Over 200 major companies sign Supreme Court brief in favor of LGBTQ workers
My Brother Was Fired After Revealing He Was Gay. Now I'm Continuing His Fight at the Supreme Court
Human rights in the US are worse than you think
A new report examining human rights in the United States and around the world has just been released, and its findings are disturbing: The US is doing abysmally in several key categories, including the right to freedom from extrajudicial killing, the right to participate in government, and the right to be safe from the state.
Of the 12 human rights categories, from press freedom to quality of life, measured by the Human Rights Measurement Initiative — a global nonprofit data analysis organization based in Wellington, New Zealand — there are several in which the US has “strikingly poor results,” according to the report’s authors.
It’s a worrying sign that for all its resources and reputation for democracy, the US is not doing all that well in the world when it comes to human rights.
In fact, when compared with five other high-income Organization for Economic Cooperation and Development (OECD) countries the group looked at — Australia, Mexico, New Zealand, South Korea, and the United Kingdom — the US performs worse than average on empowerment rights, such as the right to participate in government, and on the right to be safe from the state.
Over 40 Prosecutors Refuse To Enforce New Anti-Abortion Laws
Dozens of state and local prosecutors released a statement Friday vowing not to enforce extreme anti-abortion restrictions recently passed in their states.

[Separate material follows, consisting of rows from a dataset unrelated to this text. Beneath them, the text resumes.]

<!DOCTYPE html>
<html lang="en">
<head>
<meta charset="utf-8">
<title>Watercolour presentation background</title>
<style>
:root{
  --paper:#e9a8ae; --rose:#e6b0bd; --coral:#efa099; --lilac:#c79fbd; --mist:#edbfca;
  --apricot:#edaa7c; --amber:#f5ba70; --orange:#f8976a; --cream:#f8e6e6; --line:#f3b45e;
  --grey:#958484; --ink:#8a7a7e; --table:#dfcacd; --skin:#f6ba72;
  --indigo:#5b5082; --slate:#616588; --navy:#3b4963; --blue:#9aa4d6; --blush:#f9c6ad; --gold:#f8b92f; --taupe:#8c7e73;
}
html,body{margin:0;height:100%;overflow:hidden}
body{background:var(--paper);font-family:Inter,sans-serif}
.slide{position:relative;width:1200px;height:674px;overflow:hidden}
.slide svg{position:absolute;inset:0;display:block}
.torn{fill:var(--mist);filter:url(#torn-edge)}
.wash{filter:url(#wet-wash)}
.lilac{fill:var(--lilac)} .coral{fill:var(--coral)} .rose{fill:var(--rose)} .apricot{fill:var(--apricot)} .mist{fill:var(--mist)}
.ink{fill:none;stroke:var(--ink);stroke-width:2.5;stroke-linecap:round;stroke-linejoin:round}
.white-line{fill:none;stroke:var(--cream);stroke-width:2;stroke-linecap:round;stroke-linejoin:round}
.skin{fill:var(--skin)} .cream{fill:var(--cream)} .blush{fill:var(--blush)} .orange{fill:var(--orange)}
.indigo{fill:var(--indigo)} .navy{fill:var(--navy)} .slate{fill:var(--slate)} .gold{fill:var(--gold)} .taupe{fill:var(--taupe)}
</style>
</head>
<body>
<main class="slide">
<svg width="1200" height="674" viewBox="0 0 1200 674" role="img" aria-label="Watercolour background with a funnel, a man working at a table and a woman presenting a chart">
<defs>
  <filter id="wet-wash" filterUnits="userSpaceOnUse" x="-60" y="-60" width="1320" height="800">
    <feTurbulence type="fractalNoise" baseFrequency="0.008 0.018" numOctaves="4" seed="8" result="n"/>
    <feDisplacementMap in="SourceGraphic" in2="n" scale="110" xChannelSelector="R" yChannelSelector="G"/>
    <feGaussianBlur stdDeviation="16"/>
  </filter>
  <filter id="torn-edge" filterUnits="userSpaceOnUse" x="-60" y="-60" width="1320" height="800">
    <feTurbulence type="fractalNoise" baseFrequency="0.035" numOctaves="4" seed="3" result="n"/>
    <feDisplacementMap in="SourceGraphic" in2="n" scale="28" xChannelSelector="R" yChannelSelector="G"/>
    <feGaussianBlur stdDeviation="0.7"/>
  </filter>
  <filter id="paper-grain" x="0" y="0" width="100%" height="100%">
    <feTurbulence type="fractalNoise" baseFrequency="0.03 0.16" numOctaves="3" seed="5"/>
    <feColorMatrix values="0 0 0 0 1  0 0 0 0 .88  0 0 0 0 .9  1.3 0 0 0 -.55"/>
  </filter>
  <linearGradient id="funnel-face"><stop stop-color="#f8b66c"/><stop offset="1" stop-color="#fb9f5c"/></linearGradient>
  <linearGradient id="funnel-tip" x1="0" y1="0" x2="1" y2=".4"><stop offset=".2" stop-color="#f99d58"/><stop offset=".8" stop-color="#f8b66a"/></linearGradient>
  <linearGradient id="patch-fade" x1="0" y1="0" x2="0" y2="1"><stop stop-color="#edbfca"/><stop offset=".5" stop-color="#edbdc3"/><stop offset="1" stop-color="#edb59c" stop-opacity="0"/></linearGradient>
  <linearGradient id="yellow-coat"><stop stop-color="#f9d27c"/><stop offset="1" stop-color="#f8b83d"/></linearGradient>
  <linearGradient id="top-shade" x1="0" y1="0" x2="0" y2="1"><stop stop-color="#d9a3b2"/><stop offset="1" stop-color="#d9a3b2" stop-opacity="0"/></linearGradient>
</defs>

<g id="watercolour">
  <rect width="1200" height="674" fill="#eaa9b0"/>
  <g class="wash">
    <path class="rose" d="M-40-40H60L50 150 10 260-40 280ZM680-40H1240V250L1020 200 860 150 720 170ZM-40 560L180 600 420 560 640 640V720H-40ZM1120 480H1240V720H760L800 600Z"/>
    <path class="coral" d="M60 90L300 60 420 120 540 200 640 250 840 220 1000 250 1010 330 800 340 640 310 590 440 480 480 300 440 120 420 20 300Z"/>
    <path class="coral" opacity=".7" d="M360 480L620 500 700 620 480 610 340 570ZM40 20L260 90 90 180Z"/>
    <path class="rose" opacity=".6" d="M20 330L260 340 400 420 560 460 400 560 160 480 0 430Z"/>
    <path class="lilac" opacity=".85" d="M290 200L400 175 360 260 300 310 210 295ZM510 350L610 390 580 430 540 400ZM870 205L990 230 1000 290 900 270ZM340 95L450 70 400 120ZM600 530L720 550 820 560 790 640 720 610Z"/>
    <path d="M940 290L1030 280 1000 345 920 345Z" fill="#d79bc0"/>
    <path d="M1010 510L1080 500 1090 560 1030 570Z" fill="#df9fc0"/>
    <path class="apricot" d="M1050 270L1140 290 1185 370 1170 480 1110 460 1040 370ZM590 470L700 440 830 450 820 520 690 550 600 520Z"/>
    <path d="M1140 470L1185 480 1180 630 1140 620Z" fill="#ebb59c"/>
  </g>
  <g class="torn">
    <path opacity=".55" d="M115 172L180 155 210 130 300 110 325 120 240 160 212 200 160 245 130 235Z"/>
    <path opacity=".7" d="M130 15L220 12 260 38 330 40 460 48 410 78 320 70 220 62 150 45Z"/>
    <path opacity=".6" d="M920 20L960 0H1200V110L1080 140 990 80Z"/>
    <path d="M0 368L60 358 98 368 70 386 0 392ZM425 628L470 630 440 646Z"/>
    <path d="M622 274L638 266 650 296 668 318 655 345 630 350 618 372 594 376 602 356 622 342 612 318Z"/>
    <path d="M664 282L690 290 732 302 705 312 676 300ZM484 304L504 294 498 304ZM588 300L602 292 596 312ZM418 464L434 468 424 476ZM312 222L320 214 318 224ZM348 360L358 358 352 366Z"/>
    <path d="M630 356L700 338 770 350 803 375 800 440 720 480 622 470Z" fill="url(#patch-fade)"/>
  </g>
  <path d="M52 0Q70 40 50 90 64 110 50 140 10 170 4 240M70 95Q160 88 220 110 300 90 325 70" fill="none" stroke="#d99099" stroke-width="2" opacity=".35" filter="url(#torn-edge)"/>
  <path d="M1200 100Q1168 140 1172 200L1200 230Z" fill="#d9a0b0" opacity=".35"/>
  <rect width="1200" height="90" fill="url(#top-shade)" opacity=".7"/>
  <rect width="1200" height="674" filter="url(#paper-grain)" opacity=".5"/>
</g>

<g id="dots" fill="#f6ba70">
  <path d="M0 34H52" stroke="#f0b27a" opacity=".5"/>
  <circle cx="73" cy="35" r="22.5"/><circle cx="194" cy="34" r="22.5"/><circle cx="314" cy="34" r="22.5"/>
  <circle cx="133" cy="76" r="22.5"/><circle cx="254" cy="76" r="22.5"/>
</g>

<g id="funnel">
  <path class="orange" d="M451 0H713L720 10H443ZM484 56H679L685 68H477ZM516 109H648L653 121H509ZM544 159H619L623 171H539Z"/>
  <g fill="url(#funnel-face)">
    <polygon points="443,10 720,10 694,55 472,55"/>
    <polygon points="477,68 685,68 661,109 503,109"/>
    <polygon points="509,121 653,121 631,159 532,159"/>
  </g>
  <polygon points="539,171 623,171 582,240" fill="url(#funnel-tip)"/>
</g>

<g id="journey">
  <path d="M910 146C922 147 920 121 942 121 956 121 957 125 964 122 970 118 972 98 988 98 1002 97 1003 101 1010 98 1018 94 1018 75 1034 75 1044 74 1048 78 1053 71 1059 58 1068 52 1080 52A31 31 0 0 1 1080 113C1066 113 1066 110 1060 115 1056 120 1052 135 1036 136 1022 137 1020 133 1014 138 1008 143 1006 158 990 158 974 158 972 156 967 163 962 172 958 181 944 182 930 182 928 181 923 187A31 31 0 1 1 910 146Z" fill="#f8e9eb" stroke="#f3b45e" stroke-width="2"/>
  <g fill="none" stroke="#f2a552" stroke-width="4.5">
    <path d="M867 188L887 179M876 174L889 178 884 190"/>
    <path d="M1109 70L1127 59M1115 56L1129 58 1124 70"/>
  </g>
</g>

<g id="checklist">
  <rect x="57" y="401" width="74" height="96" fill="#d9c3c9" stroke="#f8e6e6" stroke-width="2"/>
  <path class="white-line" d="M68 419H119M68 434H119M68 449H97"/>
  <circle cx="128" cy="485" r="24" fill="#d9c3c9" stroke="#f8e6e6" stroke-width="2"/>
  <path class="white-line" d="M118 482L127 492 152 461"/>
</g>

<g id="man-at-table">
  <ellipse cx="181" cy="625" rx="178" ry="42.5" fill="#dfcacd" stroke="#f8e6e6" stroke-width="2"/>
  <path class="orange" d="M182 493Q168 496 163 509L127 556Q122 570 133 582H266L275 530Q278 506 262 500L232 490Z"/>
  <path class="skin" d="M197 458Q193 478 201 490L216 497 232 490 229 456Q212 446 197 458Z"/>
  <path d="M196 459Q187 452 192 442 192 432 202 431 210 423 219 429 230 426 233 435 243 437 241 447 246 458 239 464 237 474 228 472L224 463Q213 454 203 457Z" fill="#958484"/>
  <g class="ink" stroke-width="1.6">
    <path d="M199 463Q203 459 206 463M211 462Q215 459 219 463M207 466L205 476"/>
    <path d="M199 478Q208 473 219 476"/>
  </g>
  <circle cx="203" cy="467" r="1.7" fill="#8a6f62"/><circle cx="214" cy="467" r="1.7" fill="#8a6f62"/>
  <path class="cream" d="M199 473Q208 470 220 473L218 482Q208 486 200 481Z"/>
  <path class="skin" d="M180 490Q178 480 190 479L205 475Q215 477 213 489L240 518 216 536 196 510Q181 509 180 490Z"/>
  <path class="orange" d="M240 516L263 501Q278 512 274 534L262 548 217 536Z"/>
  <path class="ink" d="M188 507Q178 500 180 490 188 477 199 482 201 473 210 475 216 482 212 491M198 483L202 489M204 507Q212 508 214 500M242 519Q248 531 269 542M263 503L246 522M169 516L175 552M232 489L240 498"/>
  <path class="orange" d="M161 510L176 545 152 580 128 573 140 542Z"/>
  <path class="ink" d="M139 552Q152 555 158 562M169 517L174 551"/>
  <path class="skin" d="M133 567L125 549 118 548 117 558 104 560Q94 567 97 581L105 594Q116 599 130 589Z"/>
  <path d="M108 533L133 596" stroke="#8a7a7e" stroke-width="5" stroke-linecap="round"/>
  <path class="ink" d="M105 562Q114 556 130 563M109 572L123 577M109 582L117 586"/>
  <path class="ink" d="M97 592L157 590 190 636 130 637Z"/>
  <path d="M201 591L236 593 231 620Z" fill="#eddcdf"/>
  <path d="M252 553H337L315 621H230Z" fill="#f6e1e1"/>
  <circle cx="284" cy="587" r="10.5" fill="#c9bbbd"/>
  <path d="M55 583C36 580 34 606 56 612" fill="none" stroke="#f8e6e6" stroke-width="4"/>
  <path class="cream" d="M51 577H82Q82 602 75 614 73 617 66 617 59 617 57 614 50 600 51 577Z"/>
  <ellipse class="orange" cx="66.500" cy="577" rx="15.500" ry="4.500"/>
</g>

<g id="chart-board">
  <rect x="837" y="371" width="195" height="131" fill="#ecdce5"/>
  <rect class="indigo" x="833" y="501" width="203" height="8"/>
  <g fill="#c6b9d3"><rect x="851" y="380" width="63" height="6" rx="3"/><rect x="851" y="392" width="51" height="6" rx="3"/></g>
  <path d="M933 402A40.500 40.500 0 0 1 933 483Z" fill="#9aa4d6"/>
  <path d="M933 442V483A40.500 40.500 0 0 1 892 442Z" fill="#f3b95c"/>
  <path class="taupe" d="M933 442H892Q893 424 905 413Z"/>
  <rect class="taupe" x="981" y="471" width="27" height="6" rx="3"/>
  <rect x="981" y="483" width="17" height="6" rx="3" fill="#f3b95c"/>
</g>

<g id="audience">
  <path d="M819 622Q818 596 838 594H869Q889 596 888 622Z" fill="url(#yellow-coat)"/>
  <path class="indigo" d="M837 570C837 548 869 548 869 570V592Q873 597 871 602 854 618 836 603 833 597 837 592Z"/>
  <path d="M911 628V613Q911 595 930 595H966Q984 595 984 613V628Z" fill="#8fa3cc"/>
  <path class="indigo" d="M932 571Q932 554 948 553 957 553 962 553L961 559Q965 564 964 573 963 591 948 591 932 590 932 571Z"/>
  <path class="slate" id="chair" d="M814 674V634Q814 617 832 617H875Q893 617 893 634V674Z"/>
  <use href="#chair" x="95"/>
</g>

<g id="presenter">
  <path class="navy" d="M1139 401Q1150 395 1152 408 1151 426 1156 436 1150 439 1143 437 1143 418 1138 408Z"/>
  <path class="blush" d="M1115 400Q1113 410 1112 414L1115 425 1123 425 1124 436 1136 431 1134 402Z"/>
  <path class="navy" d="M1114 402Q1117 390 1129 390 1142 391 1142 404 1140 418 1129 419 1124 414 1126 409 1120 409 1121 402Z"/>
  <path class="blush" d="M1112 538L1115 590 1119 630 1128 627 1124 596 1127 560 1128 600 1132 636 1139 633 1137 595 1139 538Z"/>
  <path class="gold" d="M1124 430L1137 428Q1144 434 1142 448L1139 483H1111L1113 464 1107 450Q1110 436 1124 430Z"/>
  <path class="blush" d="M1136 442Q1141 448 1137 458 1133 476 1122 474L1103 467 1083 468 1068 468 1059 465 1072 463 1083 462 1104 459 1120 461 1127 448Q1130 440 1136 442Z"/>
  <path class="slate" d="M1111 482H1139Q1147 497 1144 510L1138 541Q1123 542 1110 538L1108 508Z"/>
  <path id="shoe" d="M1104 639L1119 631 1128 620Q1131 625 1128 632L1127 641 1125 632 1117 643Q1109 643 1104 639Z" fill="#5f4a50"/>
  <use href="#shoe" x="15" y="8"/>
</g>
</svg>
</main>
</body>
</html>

“As elected prosecutors with charging discretion, we choose not to prosecute individuals pursuant to these deeply concerning laws,” reads the statement issued by Fair and Just Prosecution, an advocacy group whose members include local prosecutors.
Over 40 percent of India's MPs face criminal charges including rape – study
More than 40 percent of lawmakers in India's new parliament face criminal charges –– some as serious as murder and rape –– and the list is growing, an electoral reform group said on Saturday.
One member of parliament for the opposition Congress party is battling 204 cases including manslaughter and robbery, the Association of Democratic Reforms (ADR) said.
At least 233 of the 543 members named as winning seats on Thursday face criminal proceedings, according to the ADR, whose election chief Anil Verma said there is a "disturbing trend" in parliament that "is bad for the democracy".
The shocking cost of the climate crisis in India
Milwaukee County Declares Racism A Public Health Crisis
Milwaukee County Executive Chris Abele signed a resolution Monday (May 20) stating how racism is a public health crisis and that the county plans to take action.
"Everybody has been reading and hearing about the same set of statistics in Milwaukee for decades," Abele said. "We lead in an unfortunate way the racial disparities in employment, in education, incarceration, income and even things like ... access to capital."
The resolution hopes to take actionable steps to level the playing field in Milwaukee, a playing field that finds minorities disproportionately affected.
Drunk Airline Passenger Yells Racist Abuses, Kicks People On International Flight [Video]
Black Strippers Awarded More than $3 Million In Racial Discrimination Case